Stored data entries:
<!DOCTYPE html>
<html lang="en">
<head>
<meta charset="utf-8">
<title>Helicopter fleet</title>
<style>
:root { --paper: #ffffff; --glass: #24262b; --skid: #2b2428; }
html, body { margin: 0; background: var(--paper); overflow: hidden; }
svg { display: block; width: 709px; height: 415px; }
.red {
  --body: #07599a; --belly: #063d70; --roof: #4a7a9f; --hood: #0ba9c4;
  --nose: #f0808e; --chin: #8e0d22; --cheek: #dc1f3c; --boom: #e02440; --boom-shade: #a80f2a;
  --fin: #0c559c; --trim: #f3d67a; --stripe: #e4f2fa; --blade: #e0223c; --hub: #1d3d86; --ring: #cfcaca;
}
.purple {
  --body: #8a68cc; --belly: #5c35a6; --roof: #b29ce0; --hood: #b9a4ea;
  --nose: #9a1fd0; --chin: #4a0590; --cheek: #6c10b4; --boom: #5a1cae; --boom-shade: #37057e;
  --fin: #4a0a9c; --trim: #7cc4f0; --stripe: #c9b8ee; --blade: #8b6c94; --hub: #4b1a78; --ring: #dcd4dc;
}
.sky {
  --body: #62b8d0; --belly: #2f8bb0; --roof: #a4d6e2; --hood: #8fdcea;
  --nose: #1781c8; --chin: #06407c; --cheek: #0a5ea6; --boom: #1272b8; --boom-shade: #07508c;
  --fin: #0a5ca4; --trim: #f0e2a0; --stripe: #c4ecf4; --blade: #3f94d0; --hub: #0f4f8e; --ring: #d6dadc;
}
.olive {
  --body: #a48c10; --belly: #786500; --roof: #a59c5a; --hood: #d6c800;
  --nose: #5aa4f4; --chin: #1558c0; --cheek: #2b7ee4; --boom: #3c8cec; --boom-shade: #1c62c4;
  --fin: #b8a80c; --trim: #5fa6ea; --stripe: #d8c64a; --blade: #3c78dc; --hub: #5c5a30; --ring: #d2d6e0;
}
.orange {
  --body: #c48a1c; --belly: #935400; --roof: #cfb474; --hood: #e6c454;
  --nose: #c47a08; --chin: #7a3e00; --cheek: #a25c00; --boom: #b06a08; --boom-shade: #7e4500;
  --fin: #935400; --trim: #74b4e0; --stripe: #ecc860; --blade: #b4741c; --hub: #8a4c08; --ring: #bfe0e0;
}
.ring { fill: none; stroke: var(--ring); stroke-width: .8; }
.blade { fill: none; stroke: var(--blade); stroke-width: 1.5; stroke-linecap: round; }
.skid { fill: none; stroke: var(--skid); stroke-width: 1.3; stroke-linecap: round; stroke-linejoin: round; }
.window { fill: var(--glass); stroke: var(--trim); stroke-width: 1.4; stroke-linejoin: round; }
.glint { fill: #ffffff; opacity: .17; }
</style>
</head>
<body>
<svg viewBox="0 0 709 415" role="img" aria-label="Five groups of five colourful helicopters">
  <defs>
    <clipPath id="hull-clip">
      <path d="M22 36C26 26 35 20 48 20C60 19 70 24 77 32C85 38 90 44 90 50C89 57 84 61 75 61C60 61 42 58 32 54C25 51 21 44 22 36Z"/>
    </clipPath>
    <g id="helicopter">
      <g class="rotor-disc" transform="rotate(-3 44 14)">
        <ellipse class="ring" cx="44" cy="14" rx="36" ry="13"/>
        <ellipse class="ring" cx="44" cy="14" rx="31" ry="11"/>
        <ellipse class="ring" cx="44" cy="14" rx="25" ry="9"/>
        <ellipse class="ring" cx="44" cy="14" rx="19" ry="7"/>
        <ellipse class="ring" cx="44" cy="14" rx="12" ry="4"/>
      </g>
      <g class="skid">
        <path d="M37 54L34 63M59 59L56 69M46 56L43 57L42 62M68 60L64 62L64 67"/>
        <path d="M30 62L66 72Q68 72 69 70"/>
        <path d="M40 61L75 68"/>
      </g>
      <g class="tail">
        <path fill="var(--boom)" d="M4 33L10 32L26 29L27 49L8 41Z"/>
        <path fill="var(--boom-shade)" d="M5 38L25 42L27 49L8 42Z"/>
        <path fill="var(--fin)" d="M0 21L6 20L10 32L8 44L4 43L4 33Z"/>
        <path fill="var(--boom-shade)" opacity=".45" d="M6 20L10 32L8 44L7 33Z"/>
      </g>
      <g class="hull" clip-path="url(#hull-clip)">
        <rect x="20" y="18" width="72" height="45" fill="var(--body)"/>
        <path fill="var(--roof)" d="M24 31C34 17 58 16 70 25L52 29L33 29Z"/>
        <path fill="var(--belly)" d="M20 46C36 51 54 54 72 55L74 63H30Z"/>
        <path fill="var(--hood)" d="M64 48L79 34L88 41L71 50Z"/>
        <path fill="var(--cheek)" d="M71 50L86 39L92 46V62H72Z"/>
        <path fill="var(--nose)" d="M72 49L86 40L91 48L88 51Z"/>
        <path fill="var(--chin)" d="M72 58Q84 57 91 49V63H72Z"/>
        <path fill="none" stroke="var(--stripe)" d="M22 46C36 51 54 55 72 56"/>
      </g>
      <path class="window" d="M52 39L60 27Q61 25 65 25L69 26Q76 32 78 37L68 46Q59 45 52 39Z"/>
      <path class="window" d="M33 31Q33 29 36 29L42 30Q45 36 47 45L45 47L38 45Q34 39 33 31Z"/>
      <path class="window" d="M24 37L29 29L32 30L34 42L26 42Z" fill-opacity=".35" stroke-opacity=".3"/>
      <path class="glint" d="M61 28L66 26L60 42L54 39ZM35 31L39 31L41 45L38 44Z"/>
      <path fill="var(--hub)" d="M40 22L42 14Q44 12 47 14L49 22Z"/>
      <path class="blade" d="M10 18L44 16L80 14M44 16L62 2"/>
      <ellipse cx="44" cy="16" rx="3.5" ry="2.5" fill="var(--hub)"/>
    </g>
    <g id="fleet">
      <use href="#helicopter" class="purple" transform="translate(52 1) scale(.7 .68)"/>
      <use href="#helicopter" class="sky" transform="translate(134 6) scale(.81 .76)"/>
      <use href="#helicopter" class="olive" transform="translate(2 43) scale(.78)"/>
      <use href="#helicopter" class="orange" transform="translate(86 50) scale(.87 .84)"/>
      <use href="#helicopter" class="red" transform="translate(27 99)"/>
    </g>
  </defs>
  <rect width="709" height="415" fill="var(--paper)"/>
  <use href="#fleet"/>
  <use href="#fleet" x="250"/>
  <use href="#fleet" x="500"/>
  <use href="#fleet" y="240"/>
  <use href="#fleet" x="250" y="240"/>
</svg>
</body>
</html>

→ **What is needed**:
Take the data above and reproduce it exactly.

→ **The answer**:
<!DOCTYPE html>
<html lang="en">
<head>
<meta charset="utf-8">
<title>Helicopter fleet</title>
<style>
:root { --paper: #ffffff; --glass: #24262b; --skid: #2b2428; }
html, body { margin: 0; background: var(--paper); overflow: hidden; }
svg { display: block; width: 709px; height: 415px; }
.red {
  --body: #07599a; --belly: #063d70; --roof: #4a7a9f; --hood: #0ba9c4;
  --nose: #f0808e; --chin: #8e0d22; --cheek: #dc1f3c; --boom: #e02440; --boom-shade: #a80f2a;
  --fin: #0c559c; --trim: #f3d67a; --stripe: #e4f2fa; --blade: #e0223c; --hub: #1d3d86; --ring: #cfcaca;
}
.purple {
  --body: #8a68cc; --belly: #5c35a6; --roof: #b29ce0; --hood: #b9a4ea;
  --nose: #9a1fd0; --chin: #4a0590; --cheek: #6c10b4; --boom: #5a1cae; --boom-shade: #37057e;
  --fin: #4a0a9c; --trim: #7cc4f0; --stripe: #c9b8ee; --blade: #8b6c94; --hub: #4b1a78; --ring: #dcd4dc;
}
.sky {
  --body: #62b8d0; --belly: #2f8bb0; --roof: #a4d6e2; --hood: #8fdcea;
  --nose: #1781c8; --chin: #06407c; --cheek: #0a5ea6; --boom: #1272b8; --boom-shade: #07508c;
  --fin: #0a5ca4; --trim: #f0e2a0; --stripe: #c4ecf4; --blade: #3f94d0; --hub: #0f4f8e; --ring: #d6dadc;
}
.olive {
  --body: #a48c10; --belly: #786500; --roof: #a59c5a; --hood: #d6c800;
  --nose: #5aa4f4; --chin: #1558c0; --cheek: #2b7ee4; --boom: #3c8cec; --boom-shade: #1c62c4;
  --fin: #b8a80c; --trim: #5fa6ea; --stripe: #d8c64a; --blade: #3c78dc; --hub: #5c5a30; --ring: #d2d6e0;
}
.orange {
  --body: #c48a1c; --belly: #935400; --roof: #cfb474; --hood: #e6c454;
  --nose: #c47a08; --chin: #7a3e00; --cheek: #a25c00; --boom: #b06a08; --boom-shade: #7e4500;
  --fin: #935400; --trim: #74b4e0; --stripe: #ecc860; --blade: #b4741c; --hub: #8a4c08; --ring: #bfe0e0;
}
.ring { fill: none; stroke: var(--ring); stroke-width: .8; }
.blade { fill: none; stroke: var(--blade); stroke-width: 1.5; stroke-linecap: round; }
.skid { fill: none; stroke: var(--skid); stroke-width: 1.3; stroke-linecap: round; stroke-linejoin: round; }
.window { fill: var(--glass); stroke: var(--trim); stroke-width: 1.4; stroke-linejoin: round; }
.glint { fill: #ffffff; opacity: .17; }
</style>
</head>
<body>
<svg viewBox="0 0 709 415" role="img" aria-label="Five groups of five colourful helicopters">
  <defs>
    <clipPath id="hull-clip">
      <path d="M22 36C26 26 35 20 48 20C60 19 70 24 77 32C85 38 90 44 90 50C89 57 84 61 75 61C60 61 42 58 32 54C25 51 21 44 22 36Z"/>
    </clipPath>
    <g id="helicopter">
      <g class="rotor-disc" transform="rotate(-3 44 14)">
        <ellipse class="ring" cx="44" cy="14" rx="36" ry="13"/>
        <ellipse class="ring" cx="44" cy="14" rx="31" ry="11"/>
        <ellipse class="ring" cx="44" cy="14" rx="25" ry="9"/>
        <ellipse class="ring" cx="44" cy="14" rx="19" ry="7"/>
        <ellipse class="ring" cx="44" cy="14" rx="12" ry="4"/>
      </g>
      <g class="skid">
        <path d="M37 54L34 63M59 59L56 69M46 56L43 57L42 62M68 60L64 62L64 67"/>
        <path d="M30 62L66 72Q68 72 69 70"/>
        <path d="M40 61L75 68"/>
      </g>
      <g class="tail">
        <path fill="var(--boom)" d="M4 33L10 32L26 29L27 49L8 41Z"/>
        <path fill="var(--boom-shade)" d="M5 38L25 42L27 49L8 42Z"/>
        <path fill="var(--fin)" d="M0 21L6 20L10 32L8 44L4 43L4 33Z"/>
        <path fill="var(--boom-shade)" opacity=".45" d="M6 20L10 32L8 44L7 33Z"/>
      </g>
      <g class="hull" clip-path="url(#hull-clip)">
        <rect x="20" y="18" width="72" height="45" fill="var(--body)"/>
        <path fill="var(--roof)" d="M24 31C34 17 58 16 70 25L52 29L33 29Z"/>
        <path fill="var(--belly)" d="M20 46C36 51 54 54 72 55L74 63H30Z"/>
        <path fill="var(--hood)" d="M64 48L79 34L88 41L71 50Z"/>
        <path fill="var(--cheek)" d="M71 50L86 39L92 46V62H72Z"/>
        <path fill="var(--nose)" d="M72 49L86 40L91 48L88 51Z"/>
        <path fill="var(--chin)" d="M72 58Q84 57 91 49V63H72Z"/>
        <path fill="none" stroke="var(--stripe)" d="M22 46C36 51 54 55 72 56"/>
      </g>
      <path class="window" d="M52 39L60 27Q61 25 65 25L69 26Q76 32 78 37L68 46Q59 45 52 39Z"/>
      <path class="window" d="M33 31Q33 29 36 29L42 30Q45 36 47 45L45 47L38 45Q34 39 33 31Z"/>
      <path class="window" d="M24 37L29 29L32 30L34 42L26 42Z" fill-opacity=".35" stroke-opacity=".3"/>
      <path class="glint" d="M61 28L66 26L60 42L54 39ZM35 31L39 31L41 45L38 44Z"/>
      <path fill="var(--hub)" d="M40 22L42 14Q44 12 47 14L49 22Z"/>
      <path class="blade" d="M10 18L44 16L80 14M44 16L62 2"/>
      <ellipse cx="44" cy="16" rx="3.5" ry="2.5" fill="var(--hub)"/>
    </g>
    <g id="fleet">
      <use href="#helicopter" class="purple" transform="translate(52 1) scale(.7 .68)"/>
      <use href="#helicopter" class="sky" transform="translate(134 6) scale(.81 .76)"/>
      <use href="#helicopter" class="olive" transform="translate(2 43) scale(.78)"/>
      <use href="#helicopter" class="orange" transform="translate(86 50) scale(.87 .84)"/>
      <use href="#helicopter" class="red" transform="translate(27 99)"/>
    </g>
  </defs>
  <rect width="709" height="415" fill="var(--paper)"/>
  <use href="#fleet"/>
  <use href="#fleet" x="250"/>
  <use href="#fleet" x="500"/>
  <use href="#fleet" y="240"/>
  <use href="#fleet" x="250" y="240"/>
</svg>
</body>
</html>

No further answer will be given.